00:00 / 00:00
Bacterial structure and functions
0 / 8 complete
Bacteria are prokaryotic cells that play an important role in human disease and health.
They can cause disease but are also part of the human microbiota and live on our skin, body and on everyday objects in our environment.
Now, bacterial cells are often surrounded by several layers, which are collectively called the cell envelope.
It consists of peptidoglycan which usually helps differentiate whether bacteria are Gram positive or Gram negative.
Gram positive bacteria have a single thick layer of peptidoglycan above the plasma membrane, which allows them to retain the staining dye, and Gram negative bacteria have a thinner layer of peptidoglycan sandwiched between the surface membrane and the plasma membrane, so they can’t retain the dye.
Additionally, the cell wall helps maintain their shape.
The round shaped bacteria are called cocci, the rod shaped ones are called bacilli, spiral shaped ones are spirilla, and sometimes the same bacteria can have multiple forms, in which case they’re called pleomorphic.
Some bacteria are covered by a capsule, which acts as a shield that protects the bacteria against phagocytosis, and also helps the bacteria adhere to surfaces.
The capsule is considered an important virulence factor since the strains that lack a capsule are less virulent.
Underneath the bacterial cell wall, there’s the plasma membrane which is the most important layer because it encloses the cytoplasm which is a gel-like substance composed mainly of water that also contains cell components, enzymes, and various organic molecules.
If the plasma membrane is removed, the cell’s contents spill into the environment and the cell no longer exists.
Now, the plasma membrane is responsible for most of the cell’s relationship with the outside world by acquiring nutrients and eliminating waste, and also maintains the interior of the bacteria in a constant, highly organized state.
Usually, all plasma membranes are selectively permeable barriers which allow certain ions and molecules to pass in and out of the cell, while preventing the movement of others.
Bacteria are prokaryotic, single-celled organisms that are found almost anywhere in the environment.
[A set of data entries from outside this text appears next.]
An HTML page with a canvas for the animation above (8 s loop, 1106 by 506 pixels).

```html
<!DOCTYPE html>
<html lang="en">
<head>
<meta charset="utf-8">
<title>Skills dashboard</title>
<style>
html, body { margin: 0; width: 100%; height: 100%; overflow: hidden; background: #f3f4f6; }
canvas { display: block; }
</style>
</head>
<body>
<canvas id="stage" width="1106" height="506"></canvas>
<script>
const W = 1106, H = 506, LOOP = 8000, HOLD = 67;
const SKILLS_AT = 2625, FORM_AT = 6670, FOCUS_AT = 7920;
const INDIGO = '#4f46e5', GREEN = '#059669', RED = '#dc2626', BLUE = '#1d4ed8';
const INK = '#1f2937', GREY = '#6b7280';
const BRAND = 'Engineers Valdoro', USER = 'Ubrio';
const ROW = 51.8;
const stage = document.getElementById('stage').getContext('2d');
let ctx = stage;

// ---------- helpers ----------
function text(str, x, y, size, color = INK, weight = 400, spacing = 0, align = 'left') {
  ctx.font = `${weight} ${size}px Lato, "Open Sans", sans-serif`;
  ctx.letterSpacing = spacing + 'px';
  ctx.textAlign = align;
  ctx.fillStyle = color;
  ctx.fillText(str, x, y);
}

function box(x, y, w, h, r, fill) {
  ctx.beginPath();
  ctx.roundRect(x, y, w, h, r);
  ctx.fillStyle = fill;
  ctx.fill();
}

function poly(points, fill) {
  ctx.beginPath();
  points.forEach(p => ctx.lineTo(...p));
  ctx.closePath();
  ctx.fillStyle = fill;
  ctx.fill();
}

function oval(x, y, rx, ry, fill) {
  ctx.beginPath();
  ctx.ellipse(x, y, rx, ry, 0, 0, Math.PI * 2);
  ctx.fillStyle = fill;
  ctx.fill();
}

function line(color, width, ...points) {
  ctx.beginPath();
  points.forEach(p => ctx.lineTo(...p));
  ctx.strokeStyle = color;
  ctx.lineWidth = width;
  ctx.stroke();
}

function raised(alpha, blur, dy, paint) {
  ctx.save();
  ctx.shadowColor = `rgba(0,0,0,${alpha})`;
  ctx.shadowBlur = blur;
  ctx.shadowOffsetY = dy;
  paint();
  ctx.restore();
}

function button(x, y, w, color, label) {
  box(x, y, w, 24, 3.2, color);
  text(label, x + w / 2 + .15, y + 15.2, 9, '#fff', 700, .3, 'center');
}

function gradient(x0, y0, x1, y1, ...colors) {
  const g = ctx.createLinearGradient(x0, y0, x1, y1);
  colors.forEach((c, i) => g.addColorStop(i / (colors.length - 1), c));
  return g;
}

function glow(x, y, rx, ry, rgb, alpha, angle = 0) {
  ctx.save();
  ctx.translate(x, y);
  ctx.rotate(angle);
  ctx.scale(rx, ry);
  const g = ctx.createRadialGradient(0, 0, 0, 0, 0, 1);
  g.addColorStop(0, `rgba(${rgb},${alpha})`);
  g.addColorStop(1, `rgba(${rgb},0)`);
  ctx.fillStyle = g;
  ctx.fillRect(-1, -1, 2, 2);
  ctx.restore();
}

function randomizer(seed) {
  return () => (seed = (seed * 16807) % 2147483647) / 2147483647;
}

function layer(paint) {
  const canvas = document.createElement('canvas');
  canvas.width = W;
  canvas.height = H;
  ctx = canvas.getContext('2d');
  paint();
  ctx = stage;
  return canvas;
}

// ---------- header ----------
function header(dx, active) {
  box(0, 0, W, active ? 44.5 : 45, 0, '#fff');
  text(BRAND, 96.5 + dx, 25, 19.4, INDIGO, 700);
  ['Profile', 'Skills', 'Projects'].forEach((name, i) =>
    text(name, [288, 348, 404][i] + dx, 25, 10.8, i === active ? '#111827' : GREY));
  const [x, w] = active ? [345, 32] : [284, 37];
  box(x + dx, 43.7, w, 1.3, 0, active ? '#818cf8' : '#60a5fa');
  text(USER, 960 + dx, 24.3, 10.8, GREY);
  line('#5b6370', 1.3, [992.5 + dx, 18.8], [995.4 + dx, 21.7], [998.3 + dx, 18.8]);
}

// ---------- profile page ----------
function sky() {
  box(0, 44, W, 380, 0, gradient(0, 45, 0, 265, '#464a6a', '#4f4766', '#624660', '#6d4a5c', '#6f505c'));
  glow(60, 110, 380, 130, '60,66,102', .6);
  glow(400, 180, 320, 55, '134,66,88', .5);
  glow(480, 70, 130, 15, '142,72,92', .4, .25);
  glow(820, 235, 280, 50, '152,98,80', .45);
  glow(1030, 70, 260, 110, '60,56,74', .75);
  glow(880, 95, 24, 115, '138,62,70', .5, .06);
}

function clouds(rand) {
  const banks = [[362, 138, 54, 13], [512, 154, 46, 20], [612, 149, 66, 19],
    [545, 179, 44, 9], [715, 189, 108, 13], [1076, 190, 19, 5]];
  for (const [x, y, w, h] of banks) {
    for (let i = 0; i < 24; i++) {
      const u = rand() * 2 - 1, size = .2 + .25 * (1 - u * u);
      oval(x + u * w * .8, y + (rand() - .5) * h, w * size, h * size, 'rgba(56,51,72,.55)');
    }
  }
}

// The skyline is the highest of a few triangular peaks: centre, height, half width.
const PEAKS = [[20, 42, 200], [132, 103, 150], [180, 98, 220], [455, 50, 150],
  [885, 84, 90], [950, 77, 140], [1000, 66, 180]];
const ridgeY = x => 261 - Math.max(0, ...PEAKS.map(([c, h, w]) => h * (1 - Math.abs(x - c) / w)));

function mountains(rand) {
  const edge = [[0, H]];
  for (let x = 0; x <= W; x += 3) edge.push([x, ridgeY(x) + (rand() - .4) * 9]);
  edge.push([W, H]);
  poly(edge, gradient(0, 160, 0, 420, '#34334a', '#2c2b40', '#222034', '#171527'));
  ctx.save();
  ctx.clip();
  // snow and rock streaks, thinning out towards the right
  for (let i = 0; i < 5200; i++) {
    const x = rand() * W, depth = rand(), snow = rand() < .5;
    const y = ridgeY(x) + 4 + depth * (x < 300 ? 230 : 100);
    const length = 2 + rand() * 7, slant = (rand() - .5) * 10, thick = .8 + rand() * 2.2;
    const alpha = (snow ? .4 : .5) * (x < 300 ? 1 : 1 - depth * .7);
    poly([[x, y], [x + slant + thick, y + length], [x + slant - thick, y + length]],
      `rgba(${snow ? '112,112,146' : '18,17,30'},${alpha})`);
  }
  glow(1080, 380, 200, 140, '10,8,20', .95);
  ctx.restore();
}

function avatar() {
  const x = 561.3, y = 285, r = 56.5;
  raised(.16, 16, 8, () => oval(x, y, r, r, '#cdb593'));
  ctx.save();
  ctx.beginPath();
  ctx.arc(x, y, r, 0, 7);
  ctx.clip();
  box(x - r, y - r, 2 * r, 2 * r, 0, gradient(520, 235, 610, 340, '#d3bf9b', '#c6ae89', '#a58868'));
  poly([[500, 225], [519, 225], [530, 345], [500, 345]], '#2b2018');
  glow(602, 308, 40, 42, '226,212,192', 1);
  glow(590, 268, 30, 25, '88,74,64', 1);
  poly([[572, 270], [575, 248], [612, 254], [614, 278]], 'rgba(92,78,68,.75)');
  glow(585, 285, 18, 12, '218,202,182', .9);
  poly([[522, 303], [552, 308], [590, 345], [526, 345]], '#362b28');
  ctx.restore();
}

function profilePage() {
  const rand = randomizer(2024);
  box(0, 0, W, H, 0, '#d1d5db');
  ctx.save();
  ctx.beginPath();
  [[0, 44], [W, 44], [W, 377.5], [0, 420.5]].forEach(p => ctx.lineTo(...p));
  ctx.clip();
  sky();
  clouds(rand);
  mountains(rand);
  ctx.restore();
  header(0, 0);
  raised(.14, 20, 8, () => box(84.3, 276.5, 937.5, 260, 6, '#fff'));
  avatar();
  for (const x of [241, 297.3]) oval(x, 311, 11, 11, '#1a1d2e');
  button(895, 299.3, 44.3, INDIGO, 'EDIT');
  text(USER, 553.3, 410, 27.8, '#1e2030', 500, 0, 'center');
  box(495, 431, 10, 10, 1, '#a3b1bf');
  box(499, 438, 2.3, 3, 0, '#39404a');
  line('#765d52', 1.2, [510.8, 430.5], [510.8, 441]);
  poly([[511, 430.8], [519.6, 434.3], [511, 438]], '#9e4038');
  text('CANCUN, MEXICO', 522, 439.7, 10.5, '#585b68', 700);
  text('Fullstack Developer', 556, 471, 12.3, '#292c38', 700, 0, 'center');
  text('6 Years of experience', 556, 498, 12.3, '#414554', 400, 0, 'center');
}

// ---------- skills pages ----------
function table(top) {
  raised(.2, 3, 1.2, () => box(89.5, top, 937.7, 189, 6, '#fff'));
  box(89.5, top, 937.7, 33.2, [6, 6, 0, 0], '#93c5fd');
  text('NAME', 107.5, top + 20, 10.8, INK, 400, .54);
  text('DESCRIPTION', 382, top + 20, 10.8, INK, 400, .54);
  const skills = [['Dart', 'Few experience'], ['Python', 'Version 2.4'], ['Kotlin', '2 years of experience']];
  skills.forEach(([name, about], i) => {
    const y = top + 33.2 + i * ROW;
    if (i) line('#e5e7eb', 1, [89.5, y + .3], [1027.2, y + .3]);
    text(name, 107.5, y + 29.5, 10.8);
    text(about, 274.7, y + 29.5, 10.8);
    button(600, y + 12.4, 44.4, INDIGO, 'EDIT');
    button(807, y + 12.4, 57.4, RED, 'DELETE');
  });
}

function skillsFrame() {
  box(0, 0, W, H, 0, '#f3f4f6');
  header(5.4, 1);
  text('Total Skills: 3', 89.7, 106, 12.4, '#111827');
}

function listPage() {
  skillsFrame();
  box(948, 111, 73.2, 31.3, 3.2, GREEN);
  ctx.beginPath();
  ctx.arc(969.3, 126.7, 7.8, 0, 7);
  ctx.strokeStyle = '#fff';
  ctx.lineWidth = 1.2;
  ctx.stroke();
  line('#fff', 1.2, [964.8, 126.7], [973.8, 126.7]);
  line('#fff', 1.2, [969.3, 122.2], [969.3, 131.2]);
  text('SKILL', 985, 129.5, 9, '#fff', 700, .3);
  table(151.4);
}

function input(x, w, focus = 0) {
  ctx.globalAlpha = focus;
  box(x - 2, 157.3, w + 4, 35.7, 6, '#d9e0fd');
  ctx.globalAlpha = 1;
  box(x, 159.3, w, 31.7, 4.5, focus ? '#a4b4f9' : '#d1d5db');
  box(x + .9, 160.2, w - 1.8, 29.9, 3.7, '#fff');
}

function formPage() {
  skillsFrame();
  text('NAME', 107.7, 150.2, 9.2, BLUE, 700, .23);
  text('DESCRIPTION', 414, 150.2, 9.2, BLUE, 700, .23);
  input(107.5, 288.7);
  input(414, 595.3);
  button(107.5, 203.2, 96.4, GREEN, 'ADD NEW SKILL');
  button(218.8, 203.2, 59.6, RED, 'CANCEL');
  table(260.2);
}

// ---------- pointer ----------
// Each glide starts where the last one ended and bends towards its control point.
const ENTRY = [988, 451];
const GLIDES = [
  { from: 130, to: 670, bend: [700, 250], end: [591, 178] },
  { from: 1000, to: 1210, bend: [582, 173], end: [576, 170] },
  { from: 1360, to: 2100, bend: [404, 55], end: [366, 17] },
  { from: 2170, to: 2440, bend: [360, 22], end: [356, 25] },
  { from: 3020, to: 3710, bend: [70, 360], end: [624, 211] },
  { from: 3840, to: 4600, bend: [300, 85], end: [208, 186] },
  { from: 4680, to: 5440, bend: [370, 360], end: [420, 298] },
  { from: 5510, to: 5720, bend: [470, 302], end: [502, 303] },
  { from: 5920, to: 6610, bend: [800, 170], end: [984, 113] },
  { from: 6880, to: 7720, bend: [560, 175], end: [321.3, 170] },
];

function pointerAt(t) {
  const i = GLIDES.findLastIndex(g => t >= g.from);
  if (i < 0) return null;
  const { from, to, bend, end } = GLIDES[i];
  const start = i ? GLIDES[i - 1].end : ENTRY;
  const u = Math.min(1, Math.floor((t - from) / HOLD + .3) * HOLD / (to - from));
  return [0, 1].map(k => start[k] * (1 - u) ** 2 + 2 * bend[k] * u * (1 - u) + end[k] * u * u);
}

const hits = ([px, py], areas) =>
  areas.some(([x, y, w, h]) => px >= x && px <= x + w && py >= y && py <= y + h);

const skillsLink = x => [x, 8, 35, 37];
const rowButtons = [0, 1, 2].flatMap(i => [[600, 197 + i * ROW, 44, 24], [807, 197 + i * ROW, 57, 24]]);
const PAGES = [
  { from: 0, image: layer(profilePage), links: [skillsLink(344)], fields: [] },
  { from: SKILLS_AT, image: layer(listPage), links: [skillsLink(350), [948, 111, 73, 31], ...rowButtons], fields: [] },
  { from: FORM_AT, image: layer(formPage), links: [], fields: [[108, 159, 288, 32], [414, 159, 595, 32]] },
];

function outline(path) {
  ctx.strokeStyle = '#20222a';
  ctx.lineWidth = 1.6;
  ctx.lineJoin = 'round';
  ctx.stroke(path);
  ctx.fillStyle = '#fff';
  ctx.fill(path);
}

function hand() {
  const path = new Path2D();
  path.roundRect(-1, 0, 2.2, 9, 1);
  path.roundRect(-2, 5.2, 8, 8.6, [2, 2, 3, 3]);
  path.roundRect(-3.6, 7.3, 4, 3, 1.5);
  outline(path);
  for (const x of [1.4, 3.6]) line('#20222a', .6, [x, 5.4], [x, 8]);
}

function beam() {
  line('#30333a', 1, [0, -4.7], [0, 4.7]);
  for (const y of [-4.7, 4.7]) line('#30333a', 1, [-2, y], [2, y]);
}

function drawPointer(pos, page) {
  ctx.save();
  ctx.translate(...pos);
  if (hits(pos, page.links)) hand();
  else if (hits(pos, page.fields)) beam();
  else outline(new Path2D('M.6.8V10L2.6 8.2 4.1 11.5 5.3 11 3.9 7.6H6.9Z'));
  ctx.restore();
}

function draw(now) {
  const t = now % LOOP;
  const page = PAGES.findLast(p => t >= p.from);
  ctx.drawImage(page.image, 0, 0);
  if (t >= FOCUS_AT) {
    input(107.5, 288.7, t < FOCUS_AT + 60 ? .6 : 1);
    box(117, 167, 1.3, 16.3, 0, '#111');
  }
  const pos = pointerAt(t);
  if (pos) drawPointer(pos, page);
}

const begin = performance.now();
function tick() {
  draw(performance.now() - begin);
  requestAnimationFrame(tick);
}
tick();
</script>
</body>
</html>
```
Some are known to cause diseases, whereas others live as normal flora in different body parts such as the gut, skin, and genital organs.
Bacteria have cell walls for maintaining their shape and for protection, also from which we can determine whether they're Gram-positive or Gram-negative bacteria. Bacteria have another layer called the plasma membrane, located underneath the cell wall. The plasma membrane encloses the cytoplasm and plays important roles such as moving materials in and out of the cell, respiration, and photosynthesis. Inside the cytoplasm are ribosomes that synthesize proteins, the nucleoid which contains most of the bacteria's genetic material, and plasmids which contain genes that confer a selective advantage, such as antibiotic resistance.
Copyright © 2023 Elsevier, its licensors, and contributors. All rights are reserved, including those for text and data mining, AI training, and similar technologies.
Cookies are used by this site.
USMLE® is a joint program of the Federation of State Medical Boards (FSMB) and the National Board of Medical Examiners (NBME). COMLEX-USA® is a registered trademark of The National Board of Osteopathic Medical Examiners, Inc. NCLEX-RN® is a registered trademark of the National Council of State Boards of Nursing, Inc. Test names and other trademarks are the property of the respective trademark holders. None of the trademark holders are endorsed by nor affiliated with Osmosis or this website.